The Doctor, Steven and Vicki, exploring the latest destination to which the TARDIS has brought them, encounter a primitive robot which Vicki nicknames a Chumblie. While it seems harmless enough, it soon indicates that it wishes the time travelers to follow it – and makes its wishes even more clear by demonstrating its ability to vaporize a nearby bush. Two statuesque, armed women ambush the Chumblie, and then take the Doctor and his friends prisoner for themselves. The TARDIS travelers are brought before Maaga, the self-proclaimed leader of the Drahvins. Maaga tells the Doctor that the Chumblies are the robotic servants of the vicious Rills, another alien expedition visiting this planet. Ever since the Rills revealed that the planet is just fourteen dawns away from destroying itself, the Rills and the Drahvins have been at war. The Rills’ ship is the only vehicle capable of leaving the planet in time, and the Drahvins intend to take it for themselves – with the Doctor’s help, which they secure by holding Vicki hostage. When the Doctor visits the TARDIS to see how much time this planet has left, however, he discovers that the Rills and Drahvins have less time than they thought to settle their differences.
Season 3 Regular Cast: William Hartnell (The Doctor), Maureen O’Brien (Vicki), Peter Purves (Steven), Jackie Lane (Dodo Chaplet)
Cast: William Hartnell (The Doctor), Maureen O’Brien (Vicki), Peter Purves (Steven), Stephanie Bidmead (Maaga), Marina Martin, Susanna Carroll, Lyn Ashley (Drahvins), Jimmy Kaye, Angelo Muscat, William Shearer, Pepi Poupee, Tommy Reynolds (Chumblies), Robert Cartland, Anthony Paul (Rill voices), Barry Jackson (Garvey)
Notes: The master tapes of this episode were destroyed by the BBC in the early 1970’s, and no video copies exist.
Broadcast from September 11 through October 2, 1965
LogBook entry & review by Earl Green
Review: One of the better specimens of real SF in the first Doctor’s era, Galaxy Four is sadly missing from the archive of Doctor Who episodes that still exist on video. Hence, this story has been reviewed by listening to the commercially available soundtrack recording and examining the scant remaining video and still material. But in a way, that’s not a bad trade-off – the story itself is imaginative enough that it deserves the kind of special effects that exist in the mind’s eye. Galaxy Four truly stands alongside some of the sophisticated conceptual SF that most people only associate with Doctor Who’s later years.

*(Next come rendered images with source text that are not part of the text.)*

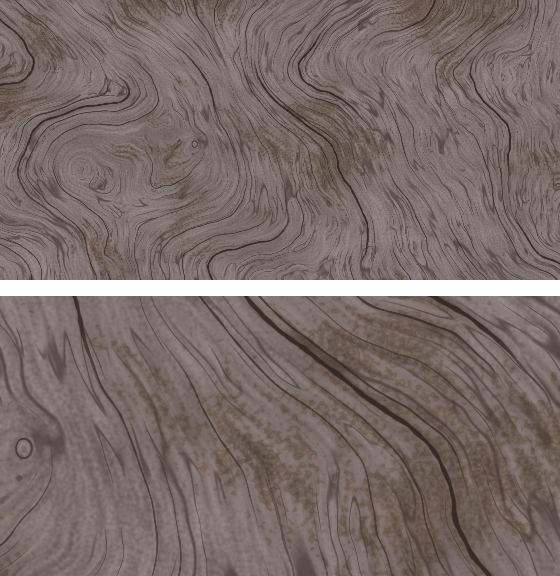
Top: the whole. Bottom: its middle third, enlarged.
Reproduce this texture procedurally as a Shadertoy shader.

```glsl
// Weathered driftwood: swirling grey grain with knots, brown stains and cracks.
// A scalar field bends around the knots; its level lines are the wood fibres,
// and noise stretched along those lines gives grain, fine furrows and cracks.

const vec3 FIBRE_DARK  = vec3(0.405, 0.358, 0.350);
const vec3 FIBRE_LIGHT = vec3(0.578, 0.534, 0.536);
const vec3 STAIN       = vec3(0.395, 0.325, 0.275);
const vec3 FURROW      = vec3(0.285, 0.235, 0.215);
const vec3 CRACK       = vec3(0.190, 0.148, 0.132);

const float FIBRE_FREQ  = 125.0;  // fibres per canvas height
const float BAND_FREQ   = 28.0;
const float FURROW_FREQ = 46.0;
const float CRACK_FREQ  = 3.6;
const float CRACK_WIDTH = 0.0032;
const float DRIFT       = 0.25;   // overall slant of the fibres

// Knots: centre, height, radius
const vec4 KNOTS[3] = vec4[3](
    vec4(0.28, 0.40,  0.26, 0.11),
    vec4(0.70, 0.49, -0.25, 0.09),
    vec4(0.37, 0.09,  0.14, 0.07));

float hash(vec2 cell) {
    vec3 q = fract(cell.xyx * 0.1031);
    q += dot(q, q.yzx + 33.33);
    return fract((q.x + q.y) * q.z);
}

float corner(vec2 cell, vec2 offset) {
    float angle = 6.2832 * hash(cell);
    return dot(vec2(cos(angle), sin(angle)), offset);
}

// Gradient noise, about -0.7 to 0.7
float noise(vec2 p) {
    vec2 i = floor(p), f = p - i;
    vec2 u = f * f * f * (f * (f * 6.0 - 15.0) + 10.0);
    vec2 e = vec2(1.0, 0.0);
    return mix(mix(corner(i, f), corner(i + e.xy, f - e.xy), u.x),
               mix(corner(i + e.yx, f - e.yx), corner(i + e.xx, f - e.xx), u.x), u.y);
}

// Level lines of this field are the fibres
float fibreField(vec2 p) {
    float v = p.x + DRIFT * p.y;
    v += 0.52 * noise(p * vec2(1.1, 1.7) + vec2(3.7, 8.2));
    v += 0.16 * noise(p * vec2(2.6, 3.4) + vec2(17.3, 5.1));
    v += 0.036 * noise(p * 8.0 + 31.0);
    v += 0.007 * noise(p * 23.0 + 57.0);
    for (int k = 0; k < 3; k++) {
        vec2 d = (p - KNOTS[k].xy) * vec2(1.0, 0.85);
        v += KNOTS[k].z * exp(-sqrt(dot(d, d) + 0.0002) / KNOTS[k].w);
    }
    return v;
}

// Noise across the fibres, blending octaves to keep an even spacing
float grain(float v, float along, float freq, float slope) {
    float level = log2(freq / clamp(slope, 0.25, 6.0));
    float low = floor(level);
    float coarse = noise(vec2(v * exp2(low) + low * 17.0, along));
    float fine = noise(vec2(v * exp2(low + 1.0) + low * 17.0 + 17.0, along));
    return mix(coarse, fine, level - low);
}

// Thin broken dark lines along the fibres
float furrows(float v, float y, float freq, float slope, float pixel) {
    float ridge = abs(grain(v + 9.0, y * 5.0, freq, slope));
    float line = 1.0 - smoothstep(0.0, max(0.05, 0.48 * pixel * freq), ridge);
    return line * smoothstep(-0.08, 0.16, grain(v + 3.0, y * 9.0, freq * 0.45, slope));
}

// Sparse level lines that open and close along their length: x core, y halo
vec2 cracks(float v, vec2 p, float slope, float freq, float width, float pixel) {
    float s = v * freq, id = floor(s);
    float centre = id + 0.5 + 0.6 * (hash(vec2(id + 40.0, freq)) - 0.5);
    float dist = abs(s - centre) / (freq * max(slope, 0.4));
    float opened = smoothstep(-0.03, 0.28, noise(vec2(id * 5.3 + 0.4, p.y * 2.6 + freq)));
    opened *= smoothstep(0.2, 0.6, slope);
    float w = width * (0.3 + 0.7 * opened) * (1.0 + 0.9 * noise(p * 60.0));
    float core = 1.0 - smoothstep(w * 0.5, w + 0.45 * pixel, dist);
    return vec2(sqrt(opened) * core, opened * exp(-dist / (2.5 * width)));
}

void mainImage(out vec4 fragColor, in vec2 fragCoord) {
    float pixel = 1.0 / iResolution.y;
    vec2 p = fragCoord * pixel;

    // Fibre direction and density
    float v = fibreField(p);
    vec2 e = vec2(0.002, 0.0);
    float slope = length(vec2(fibreField(p + e.xy), fibreField(p + e.yx)) - v) / e.x;

    // Grey fibres with a gritty surface
    float fibre = grain(v, p.y * 16.0, FIBRE_FREQ, slope);
    float band = grain(v + 5.0, p.y * 5.0, BAND_FREQ, slope);
    float speck = noise(p * 118.0 + 9.0);
    float grit = noise(p * 203.0 + 37.0);
    float blotch = noise(p * 3.1 + 71.0) + 0.5 * noise(p * 9.0 + 13.0);
    float tone = 0.60 + 0.56 * fibre + 0.32 * band + 0.24 * speck
               + 0.36 * grit + 0.32 * blotch;
    vec3 color = mix(FIBRE_DARK, FIBRE_LIGHT, clamp(tone, -0.1, 1.05));

    // Brown stains broken into sharp flecks
    float stain = noise(p * 2.2 + 23.0) + 0.5 * noise(p * 5.3 + 11.0)
                + 0.30 * band + 0.45 * grain(v + 7.0, p.y * 22.0, 62.0, slope)
                + 0.35 * speck + 0.30 * grit;
    stain = 0.35 * smoothstep(0.0, 0.35, stain) + 0.5 * smoothstep(0.22, 0.38, stain);
    color = mix(color, STAIN * (1.0 + 0.35 * fibre + 0.3 * grit), stain);

    // Fine dark furrows at two spacings
    float furrow = furrows(v, p.y, FURROW_FREQ, slope, pixel);
    float wideFurrow = furrows(v + 2.0, p.y * 0.6, FURROW_FREQ * 0.45, slope, pixel);
    color = mix(color, FURROW, max(0.68 * furrow, 0.75 * wideFurrow));

    // Wide and narrow cracks
    vec2 crack = cracks(v, p, slope, CRACK_FREQ, CRACK_WIDTH, pixel);
    vec2 thin = cracks(v, p, slope, CRACK_FREQ * 3.3, CRACK_WIDTH * 0.4, pixel);
    color = mix(color, STAIN * 0.9, 0.35 * max(crack.y, 0.5 * thin.y));
    color = mix(color, CRACK, max(0.9 * crack.x, 0.7 * thin.x));

    fragColor = vec4(color, 1.0);
}
```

While the style of some of the performances clearly dates Galaxy Four to the ’60s, the dialogue is mostly believeable – but there are occasional moments of clumsy dialogue and even a few hints of what would be viewed today, some four decades later, as outrageous sexism. (But no better and no worse than what one might find in the average Austin Powers movie, to be truthful.) There’s something interesting hinted at with Maaga, the Drahvins’ leader – she appears to be superior to them, and is withholding something from them, but aside from hints to that effect, we learn nothing more. (Perhaps William Emms thought there might be room for a rematch of some sort if he dropped a few vague hints like that.) But overall, the “don’t judge a book by its cover” motif at work in Galaxy Four is not only commendable, it’s carried off with a surprising degree of sophistication for this point in Doctor Who’s history. It’s nearly tragic that we can no longer see this story. Very highly recommended.